■ **EXERCISE REQUIREMENTS**: How many lines in this data contain the string "width"? Reply with the number only.

(Plain-text document sources)
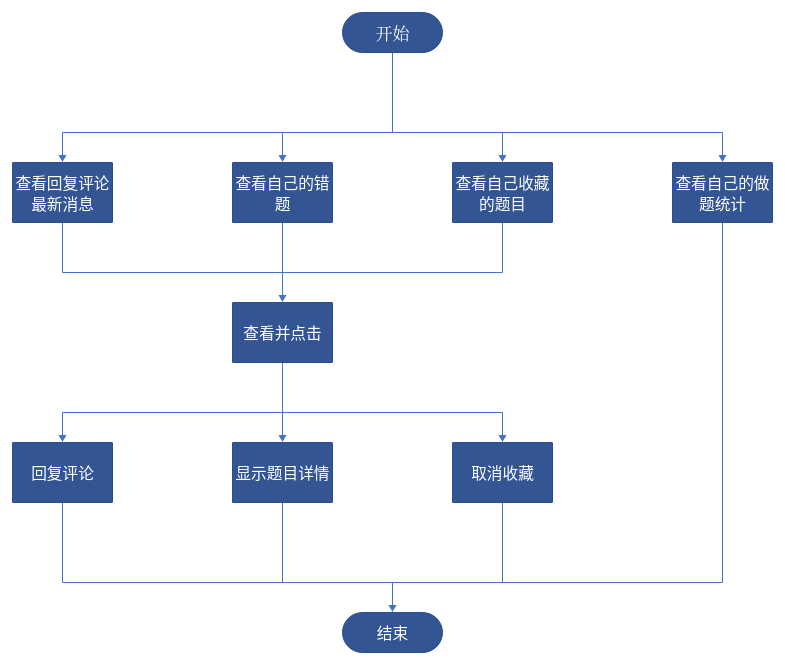
<!DOCTYPE html>
<html lang="zh-CN">
<head>
<meta charset="utf-8">
<title>流程图</title>
<style>
:root {
  --paper: #ffffff;
  --node: #335593;
  --node-edge: #2b4e8c;
  --line: #4472c4;
  --label: #ffffff;
}
* { box-sizing: border-box; margin: 0; }
html, body { width: 785px; height: 665px; overflow: hidden; background: var(--paper); }
.flowchart {
  position: relative;
  width: 785px;
  height: 665px;
  font: 15.7px/21px "Noto Sans CJK SC", "Noto Sans", sans-serif;
  color: var(--label);
}
.connectors { position: absolute; inset: 0; display: block; }
.connectors .lines { fill: none; stroke: var(--line); stroke-width: 1; }
.connectors .arrows { fill: var(--line); }
.node {
  position: absolute;
  left: var(--x);
  top: var(--y);
  width: 101px;
  height: 61px;
  display: flex;
  align-items: center;
  justify-content: center;
  text-align: center;
  white-space: nowrap;
  background: var(--node);
  border: 1px solid var(--node-edge);
  border-radius: 1px;
}
.terminal { height: 41px; border-radius: 21px; }
.start { font-family: "Noto Serif CJK SC", "Noto Serif", serif; font-size: 17px; }
.col-1 { --x: 12px; }
.col-2 { --x: 232px; }
.col-3 { --x: 452px; }
.col-4 { --x: 672px; }
.center { --x: 342px; }
.row-start { --y: 12px; }
.row-menu { --y: 162px; }
.row-click { --y: 302px; }
.row-result { --y: 442px; }
.row-end { --y: 612px; }
</style>
</head>
<body>
<main class="flowchart">
  <svg class="connectors" width="785" height="665" viewBox="0 0 785 665" aria-hidden="true">
    <defs>
      <polygon id="arrow" points="-4,-7 4,-7 0,0"/>
    </defs>
    <g class="lines">
      <path d="M392.5 53V132.5M62.5 156V132.5H722.5V156M282.5 132.5V156M502.5 132.5V156"/>
      <path d="M62.5 223V272.5H502.5V223M282.5 223V296"/>
      <path d="M282.5 363V436M62.5 436V412.5H502.5V436"/>
      <path d="M62.5 503V582.5H722.5V223M282.5 503V582.5M502.5 503V582.5M392.5 582.5V606"/>
    </g>
    <g class="arrows">
      <use href="#arrow" x="62.5" y="162"/>
      <use href="#arrow" x="282.5" y="162"/>
      <use href="#arrow" x="502.5" y="162"/>
      <use href="#arrow" x="722.5" y="162"/>
      <use href="#arrow" x="282.5" y="302"/>
      <use href="#arrow" x="62.5" y="442"/>
      <use href="#arrow" x="282.5" y="442"/>
      <use href="#arrow" x="502.5" y="442"/>
      <use href="#arrow" x="392.5" y="612"/>
    </g>
  </svg>

  <div class="node terminal start center row-start">开始</div>

  <div class="node col-1 row-menu">查看回复评论<br>最新消息</div>
  <div class="node col-2 row-menu">查看自己的错<br>题</div>
  <div class="node col-3 row-menu">查看自己收藏<br>的题目</div>
  <div class="node col-4 row-menu">查看自己的做<br>题统计</div>

  <div class="node col-2 row-click">查看并点击</div>

  <div class="node col-1 row-result">回复评论</div>
  <div class="node col-2 row-result">显示题目详情</div>
  <div class="node col-3 row-result">取消收藏</div>

  <div class="node terminal center row-end">结束</div>
</main>
</body>
</html>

■ **ANSWER SPACE**: 5